The best safeguard against self-deception is an exegesis (discovering God’s original intention for a text) based on the original languages, the Greek and the Hebrew. Genuine descriptive exegesis is more difficult for me in English (my native language), because English is filled with associations to my own, personal past. For me, every word of the English Bible triggers associations with my own previous life experience. It evokes the events and contexts in which I encountered those words before. It’s almost impossible, therefore, not to read my own ideas into the Bible when I read it in English. Reading one’s self into the Bible is perfectly natural until one becomes conscious of the need to learn a better way of reading the Bible.
Learning to read the New Testament in the Greek, for example, allows you to break the bonds of the past and experience the text as it was meant to be experienced when it was first written. To learn the Greek of the New Testament is to break away from the familiar associations that blind interpreters to the deeper connections of the text. When an interpreter develops a reading knowledge of the Greek New Testament, associations start popping up that would not have been seen in translation. But here’s the best part. Once you have exegeted a biblical text, you can never read it the same way again. You cannot avoid the deeper implications of that text as might have been possible before.

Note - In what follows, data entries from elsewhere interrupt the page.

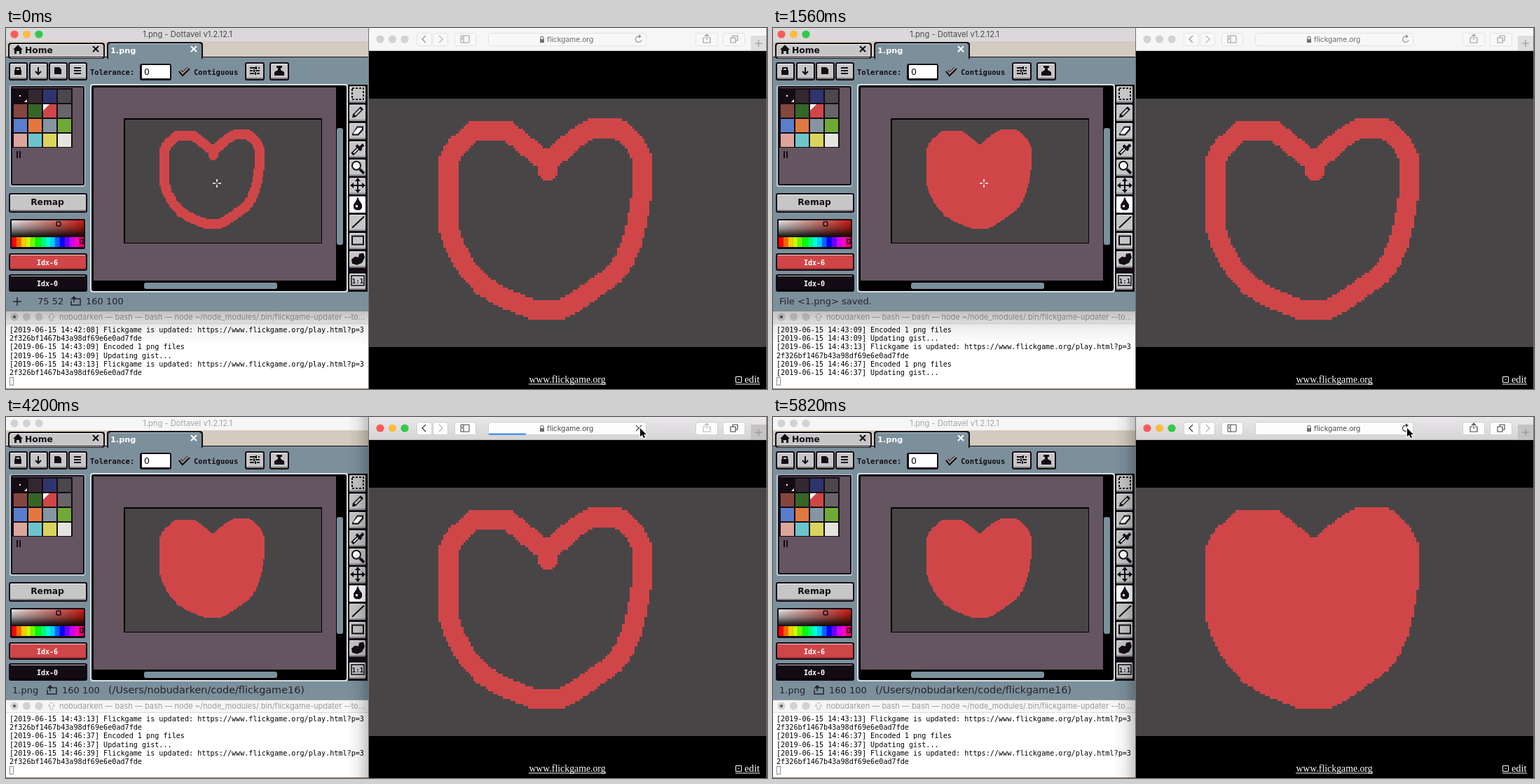
Write an HTML page with a canvas that moves like this. It is 1086x516 px and loops after 5.88 s.

```html
<!DOCTYPE html>
<html>
<head>
<meta charset="utf-8">
<style>
html, body { margin: 0; width: 100%; height: 100%; overflow: hidden; background: #000; }
canvas { display: block; }
</style>
</head>
<body>
<canvas width="1086" height="516"></canvas>
<script>
const LOOP = 5880;
const T = { fill: 360, hold: 600, save: 720, release: 1140, encode: 1260, publish: 2220,
            leave: 2640, overshoot: 3300, arrive: 3600, reload: 3840, blank: 4320, loaded: 4920 };
const UI = 'Inter, sans-serif', PIXEL = '"DejaVu Sans", sans-serif';
const MONO = '"DejaVu Sans Mono", monospace', SERIF = '"Liberation Serif", serif';
const SLATE = '#7c909c', PURPLE = '#655560', DARK = '#484547', RED = '#d04648', GRAY = '#c6c6c6', INK = '#140c14';
const g = document.querySelector('canvas').getContext('2d');

function rect(x, y, w, h, color) { g.fillStyle = color; g.fillRect(x, y, w, h); }

function round(x, y, w, h, r, color, border) {
  g.beginPath();
  g.roundRect(x, y, w, h, r);
  g.fillStyle = color;
  g.fill();
  if (border) { g.strokeStyle = border; g.lineWidth = 1; g.stroke(); }
}

function gradient(x0, y0, x1, y1, ...colors) {
  const grad = g.createLinearGradient(x0, y0, x1, y1);
  colors.forEach((c, i) => grad.addColorStop(i / (colors.length - 1), c));
  return grad;
}

function text(str, x, y, font, color, align = 'left') {
  g.font = font;
  g.fillStyle = color;
  g.textAlign = align;
  g.fillText(str, x, y);
}

// Draws an SVG path at x, y: filled when width is 0, stroked otherwise.
function shape(x, y, d, color, width = 0, dash = []) {
  const path = new Path2D(d);
  g.save();
  g.translate(x, y);
  g.fillStyle = g.strokeStyle = color;
  g.lineWidth = width;
  g.setLineDash(dash);
  width ? g.stroke(path) : g.fill(path);
  g.restore();
}

function dot(x, y, r, color) {
  g.fillStyle = color;
  g.beginPath();
  g.arc(x, y, r, 0, 7);
  g.fill();
}

function lights(x, y, step, colors) { colors.forEach((c, i) => dot(x + i * step, y, 5.6, c)); }
const LIVE = ['#fc5b57', '#fdbc40', '#34c84a'], IDLE = ['#d2d2d2', '#d2d2d2', '#d2d2d2'];

// 160 x 100 pixel sprite: a closed brush stroke, optionally flooded.
const HEART = new Path2D('M72 26V29V26L56 13H42.3L35 19.5 32 25V52L34.4 59.4 39.2 67.9 45.7 75.2 53.6 80 62 83.4 66 84.8H77.6' +
  'L83.8 81.4 91.7 75.8 98.8 70.7 102.7 65.4 105.5 59 107.8 50.4 109.8 39V23.5L107.5 18.5 100.5 12H89.5L82.5 16.3Z');

function makeSprite(flooded) {
  const c = document.createElement('canvas');
  c.width = 160;
  c.height = 100;
  const s = c.getContext('2d');
  s.fillStyle = DARK;
  s.fillRect(0, 0, 160, 100);
  s.fillStyle = RED;
  s.lineWidth = 8;
  s.lineJoin = 'round';
  for (let y = 0; y < 100; y++)
    for (let x = 0; x < 160; x++)
      if (s.isPointInStroke(HEART, x + .5, y + .5) || flooded && s.isPointInPath(HEART, x + .5, y + .5))
        s.fillRect(x, y, 1, 1);
  return c;
}
const outlined = makeSprite(false), flooded = makeSprite(true);

function button(x, y, w, h, face = GRAY, shade = '#7c7c7c') {
  round(x, y, w, h, 3, INK);
  round(x + 2, y + 2, w - 4, h - 4, 1, face);
  rect(x + 3, y + 2, w - 6, 1, 'rgba(255,255,255,.75)');
  rect(x + 2, y + h - 4, w - 4, 2, shade);
}

const TOOLS = [
  [['M-8-8H8V8H-8Z', INK, 2, [3, 2]]],
  [['M-8 8L-7 3 4-8 8-4-3 7Z', INK, 0], ['M-4 4L4-4', GRAY, 3]],
  [['M-8 5L-1-6H8V-1L1 7H-8Z', INK, 0], ['M-6 3L0-4H6V-2L0 5H-6Z', '#fff', 0]],
  [['M-8 8L2-2', INK, 5], ['M-6 6L1-1', '#fff', 2], ['M-2-5L5 2M2 0L8-6', INK, 4]],
  [['M-8-2a6 6 0 1 0 12 0a6 6 0 1 0-12 0', '#fff', 0], ['M-8-2a6 6 0 1 0 12 0a6 6 0 1 0-12 0', INK, 2], ['M3 3L9 9', INK, 4]],
  [['M-9 0H9M0-9V9', INK, 2], ['M0-11L4-6H-4ZM0 11L4 6H-4ZM-11 0L-6-4V4ZM11 0L6-4V4Z', INK, 0]],
  [['M0-10L2-5 6 1V6L3 9H-3L-6 6V1L-2-5Z', INK, 0], ['M-3 2H0V5H-3Z', '#fff', 0]],
  [['M-8 8L9-8', INK, 2]],
  [['M-8-6H8V6H-8Z', INK, 2]],
  [['M2-7L8-8 10-2 6 6-1 9-8 7-9 1-4-3 1-2Z', INK, 0]],
];
const PALETTE = ['#140c14', '#34282f', '#30346d', '#4b484b', '#854640', '#366528', RED, '#676568',
  '#5b7dcb', '#e27841', '#8595a1', '#70aa36', '#dca59b', '#6dc5cc', '#dad45e', '#e2e4de'];
const CHECK = 'M-7-1L-3 4 6-5';
const PAGE = 'M-5-3H6V6H-7V0M-3-6V2M-7-2L-3-6 0-3';

function drawTabs() {
  rect(0, 19, 517, 23, '#d3cbbf');
  round(3, 21, 138, 23, 4, INK);
  round(5, 23, 134, 20, 3, GRAY);
  rect(7, 23, 130, 1, '#fff');
  round(144, 20, 137, 25, 4, INK);
  round(146, 22, 133, 24, 3, SLATE);
  rect(149, 22, 127, 1, '#b9cad2');
  shape(17, 31, 'M0-7L7 0H5V6H2V2H-2V6H-5V0H-7Z', INK);
  text('Home', 27, 36, 'bold 12.3px ' + PIXEL, INK);
  text('1.png', 149, 36, 'bold 11.3px ' + PIXEL, '#fff');
  shape(128, 30, 'M-4-4L4 4M4-4L-4 4', INK, 2);
  shape(268, 30, 'M-4-4L4 4M4-4L-4 4', '#fff', 2);
  rect(0, 41, 145, 1, INK);
  rect(280, 41, 237, 1, INK);
}

function drawOptions(holding) {
  const label = 'bold 10.5px ' + MONO;
  [4, 33, 61, 89].forEach(x => button(x, 49, 27, 26));
  shape(17, 61, 'M-5-1H5V6H-5Z', INK);
  shape(17, 61, 'M-3 0V-4H3V0', INK, 2);
  shape(46, 61, 'M0-5V5M-4 1L0 5 4 1', INK, 2);
  shape(74, 61, 'M-5-5H2L5-2V5H-5Z', INK);
  shape(102, 61, 'M-5-4H5M-5 0H5M-5 4H5', INK, 2);
  const x = holding ? 131 : 255;
  shape(x, 62, CHECK, INK, 5);
  shape(x, 61, CHECK, holding ? '#d8d8d8' : '#a49a90', 2);
  if (holding) return text('Auto Select Layer', 145, 67, label, INK);
  text('Tolerance:', 120, 67, label, INK);
  round(191, 51, 45, 24, 3, INK);
  rect(194, 53, 40, 19, '#fff');
  text('0', 197, 67, '12.5px ' + PIXEL, INK);
  text('Contiguous', 268, 67, label, INK);
  button(341, 49, 28, 26);
  shape(355, 61, 'M-7-4H1M5-4H7M-7 0H-3M1 0H7M-7 4H-1M3 4H7M2-6V-2M-1-2V2M1 2V6', INK, 2);
  button(376, 49, 28, 26);
  shape(390, 61, 'M-4-7H4V-4H2V-1L7 2V7H-7V2L-2-1V-4H-4Z', INK);
}

function drawColors() {
  round(5, 82, 108, 145, 3, '#bccbd3');
  round(7, 83, 105, 142, 2, INK);
  rect(9, 85, 101, 138, PURPLE);
  rect(9, 86, 86, 85, INK);
  PALETTE.forEach((c, i) => rect(11 + i % 4 * 21, 88 + (i >> 2) * 21, 19, 19, c));
  shape(53, 109, 'M0 0H9L0 9Z', '#fff');
  shape(30, 106, 'M0 0V-4L-4 0Z', '#fff');
  rect(19, 96, 2, 2, '#fff');
  shape(18, 181, 'M-2-5V5M2-5V5', INK, 2);

  button(4, 236, 112, 28);
  text('Remap', 59, 253, 'bold 12.3px ' + PIXEL, INK, 'center');

  round(6, 273, 107, 43, 2, INK);
  rect(8, 275, 103, 23, gradient(8, 0, 110, 0, '#e8e8e8', '#cf8580', '#d01c14'));
  rect(8, 275, 103, 23, gradient(0, 275, 0, 298, 'rgba(0,0,0,0)', 'rgba(0,0,0,.35)', 'rgba(0,0,0,.9)'));
  for (let i = 0; i < 15; i++) rect(8 + i * 6.87, 299, 7, 14, `hsl(${i * 24},100%,50%)`);
  shape(75, 280, 'M-2-3H2L3-2V2L2 3H-2L-3 2V-2Z', INK, 1.5);
  shape(108, 305, 'M-2-3H2V3H-2Z', INK, 1.5);

  button(4, 322, 112, 25, RED, '#a23035');
  button(4, 352, 112, 25, INK, '#080508');
  text('Idx-6', 59, 339, 'bold 10px ' + MONO, '#fff', 'center');
  text('Idx-0', 59, 369, 'bold 10px ' + MONO, '#fff', 'center');
}

function drawSprite(t, holding) {
  round(120, 80, 368, 298, 4, '#d6e0e5');
  round(122, 82, 364, 294, 3, '#000');
  rect(125, 85, 346, 276, PURPLE);
  round(472, 143, 9, 167, 3, SLATE);
  round(197, 364, 190, 9, 3, SLATE);
  rect(168, 129, 283, 179, '#000');
  g.drawImage(t < T.fill ? outlined : flooded, 170, 131, 279.5, 175.5);
  if (holding) {
    g.strokeStyle = '#1432e4';
    g.lineWidth = 2.5;
    g.strokeRect(171, 132, 278, 173);
  }
}

function drawTools(holding) {
  rect(488, 81, 28, 296, INK);
  for (let i = 0; i < 11; i++) {
    const y = i < 10 ? 81.5 + i * 26.2 : 349;
    const active = i === (holding ? 5 : 6);
    button(488, y, 27, 27, active ? '#fff' : GRAY, active ? '#fff' : '#929292');
    (TOOLS[i] || []).forEach(part => shape(502, y + 12.5, ...part));
  }
  shape(502, 361, 'M-9-7H9V7H-9Z', INK, 1.5);
  text('1:1', 502, 365, 'bold 9px ' + MONO, INK, 'center');
}

function drawStatus(t, outside) {
  const ink = '#262329';
  const say = (str, x, size = 13) => text(str, x, 395, size + 'px ' + PIXEL, ink);
  if (outside) {
    say('1.png', 9);
    shape(66, 390, PAGE, ink, 1.5);
    say('160 100', 80);
    say('(/Users/nobudarken/code/flickgame16)', 146, 14.4);
  } else if (t >= T.save && t < T.leave) {
    say('File <1.png> saved.', 9);
  } else {
    shape(16, 391, 'M-6 0H6M0-6V6', ink, 1.5);
    say('75 52', 45);
    shape(100, 390, PAGE, ink, 1.5);
    say('160 100', 114);
  }
}

function drawEditor(t, pointer, active) {
  const holding = t >= T.hold && t < T.release;
  rect(0, 0, 517, 404, SLATE);
  rect(0, 0, 517, 19, active ? '#dad8da' : '#f6f6f6');
  lights(12, 9, 17.5, active ? LIVE : IDLE);
  text('1.png - Dottavel v1.2.12.1', 259, 13, '11.2px ' + UI, active ? '#4a4a4a' : '#a4a4a4', 'center');
  drawTabs();
  drawOptions(holding);
  drawColors();
  drawSprite(t, holding);
  drawTools(holding);
  drawStatus(t, pointer.x > 451);
}

const updated = time => [`[2019-06-15 ${time}] Flickgame is updated: https://www.flickgame.org/play.html?p=3`,
  '2f326bf1467b43a98df69e6e0ad7fde'];
const working = time => [`[2019-06-15 ${time}] Encoded 1 png files`, `[2019-06-15 ${time}] Updating gist...`];

function drawTerminal(t) {
  rect(0, 404, 517, 112, '#fff');
  rect(0, 404, 517, 1, '#a8a6a0');
  rect(0, 405, 517, 18, '#f6f6f6');
  rect(0, 422, 517, 1, '#dcdcdc');
  lights(12, 413, 17.5, IDLE);
  dot(12, 413, 2, '#555');
  shape(65, 413, 'M0-5L5 0H2V5H-2V0H-5Z', '#b8b8b8', 1);
  text('nobudarken — bash — bash — node ~/node_modules/.bin/flickgame-updater --to...', 76, 417, '11px ' + UI, '#9a9a9a');
  const log = [...updated('14:42:08'), ...working('14:43:09'), ...updated('14:43:13')];
  if (t >= T.encode) log.push(...working('14:46:37'));
  if (t >= T.publish) log.push(...updated('14:46:39'));
  log.slice(-6).forEach((line, i) => text(line, 5, 435 + i * 12.2, '10.15px ' + MONO, '#000'));
  g.strokeStyle = '#8c8c8c';
  g.lineWidth = 1;
  g.strokeRect(5.5, 499.5, 5, 11);
  rect(0, 515, 517, 1, '#9b8570');
}

// The focused window casts a soft shadow over its neighbours.
function drawShadow(browsing) {
  const soft = ['rgba(0,0,0,.22)', 'rgba(0,0,0,.06)', 'rgba(0,0,0,0)'];
  if (browsing) rect(487, 0, 30, 516, gradient(517, 0, 487, 0, ...soft));
  else rect(0, 404, 517, 50, gradient(0, 404, 0, 454, ...soft));
}

function drawToolbar(t, active) {
  const loading = t >= T.reload && t < T.loaded;
  const ink = active ? '#444' : '#9a9a9a', border = active ? '#cfcfcf' : '#e2e2e2';
  const face = active ? '#fdfdfd' : '#f8f8f8';
  rect(518, 0, 567, 32, active ? gradient(0, 0, 0, 32, '#e9e7e9', '#d6d4d6') : '#f6f6f6');
  rect(518, 32, 567, 1, '#b4b4b4');
  lights(534, 16, 17.5, active ? LIVE : IDLE);
  for (const [x, w] of [[586, 22], [609, 22], [640, 31], [688, 226], [984, 32], [1023, 32]])
    round(x + .5, 7.5, w - 1, 18, 3, face, border);
  shape(597, 16, 'M2-5L-3 0 2 5', ink, 1.4);
  shape(620, 16, 'M-2-5L3 0-2 5', '#b8b8b8', 1.4);
  shape(655, 16, 'M-6-5H6V5H-6ZM-2-5V5M-5-2H-3M-5 0H-3', ink, 1);
  shape(765, 17, 'M-3-1H3V4H-3Z', '#6e6e6e');
  shape(765, 17, 'M-2-1V-3A2 2 0 0 1 2-3V-1', '#6e6e6e', 1.2);
  text('flickgame.org', 772, 20, '10.3px ' + UI, active ? '#4c4c4c' : '#6c6c6c');
  if (loading) shape(903, 16, 'M-4-4L4 4M4-4L-4 4', '#555', 1.2);
  else {
    shape(903, 16, 'M4 1A4.3 4.3 0 1 1 1-4', ink, 1.2);
    shape(903, 16, 'M0-7L4-4 0-1Z', ink);
  }
  shape(1000, 15, 'M-2-1H-5V6H5V-1H2M0 2V-6M-3-3L0-6 3-3', loading && t < T.blank ? '#b8b8b8' : ink, 1.1);
  shape(1039, 16, 'M-5-2H2V5H-5ZM-2-2V-5H5V2H2', ink, 1.1);
  rect(1063, 11, 22, 21, active ? '#c4c2c4' : '#dedede');
  shape(1074, 22, 'M-5 0H5M0-5V5', '#8c8c8c', 1);

  if (t >= T.reload && t < T.loaded + 180) {
    const early = .1 + .135 * Math.min(1, (t - T.reload) / 360);
    const progress = t < T.blank ? early : t < T.loaded ? .9 : 1;
    g.globalAlpha = Math.min(1, (T.loaded + 180 - t) / 180);
    rect(689, 23.5, 225 * progress, 2, '#2a85e8');
    g.globalAlpha = 1;
  }
}

function drawPage(t) {
  rect(518, 33, 567, 483, '#000');
  if (t >= T.blank && t < T.loaded) {
    rect(518, 68, 283, 210, '#ff2600');
    rect(801, 68, 284, 210, '#00fb00');
    rect(518, 278, 283, 211, '#ff40ff');
    rect(801, 278, 284, 211, '#00fdff');
    rect(800.5, 68, 1, 421, 'rgba(0,0,0,.5)');
    return;
  }
  g.drawImage(t < T.loaded ? outlined : flooded, 518, 101, 567, 355);
  text('www.flickgame.org', 801, 507, '13.8px ' + SERIF, '#fff', 'center');
  rect(746, 508.5, 110, 1, '#fff');
  shape(1045.5, 502.5, 'M-4-4H4V4H-4ZM-1 0H1', '#fff', 1);
  text('edit', 1054, 507, '14.3px ' + SERIF, '#fff');
  rect(1041, 508.5, 35, 1, '#fff');
}

function pointerAt(t) {
  const stops = [[T.leave, 301, 222], [T.overshoot, 942, 27], [T.arrive, 905, 16]];
  const mix = ([t0, x0, y0], [t1, x1, y1]) => {
    const u = Math.max(0, Math.min(1, (t - t0) / (t1 - t0))), k = u * u * (3 - 2 * u);
    return { x: x0 + (x1 - x0) * k, y: y0 + (y1 - y0) * k };
  };
  return t < T.overshoot ? mix(stops[0], stops[1]) : mix(stops[1], stops[2]);
}

function drawPointer(t, { x, y }) {
  if (x < 470) {
    if (t >= T.hold && t < T.release) return;
    shape(x, y, 'M-6 0H-2M2 0H6M0-6V-2M0 2V6', '#fff', 1.6);
    rect(x - .5, y - .5, 1, 1, '#fff');
  } else {
    const arrow = 'M0 0V12L3 9.5 5 14 7 13 5 9H9Z';
    shape(x, y, arrow, '#fff', 2);
    shape(x, y, arrow, '#000');
  }
}

function draw(now) {
  const t = now % LOOP, pointer = pointerAt(t), browsing = t >= T.reload - 60;
  g.imageSmoothingEnabled = false;
  rect(0, 0, 1086, 516, '#77706a');
  drawEditor(t, pointer, !browsing);
  drawTerminal(t);
  drawShadow(browsing);
  drawToolbar(t, browsing);
  drawPage(t);
  drawPointer(t, pointer);
  requestAnimationFrame(draw);
}
requestAnimationFrame(draw);
</script>
</body>
</html>
```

The problem with exegesis based on the original languages is that most people who study the Bible will never have the opportunity to learn Greek or Hebrew. So such a requirement would limit good biblical study to an elite few, and this does not seem to be God’s intent in giving us His Word. Is it impossible, then, to do serious, honest exegesis? I don’t think so. I believe there are five simple, practical safeguards that will help anyone interpret the biblical text while avoiding the kind of bizarre misreadings that come so naturally to the human condition. These five principles provide interpreters with the kind of biblical balance that is necessary when dealing with divisive theological issues.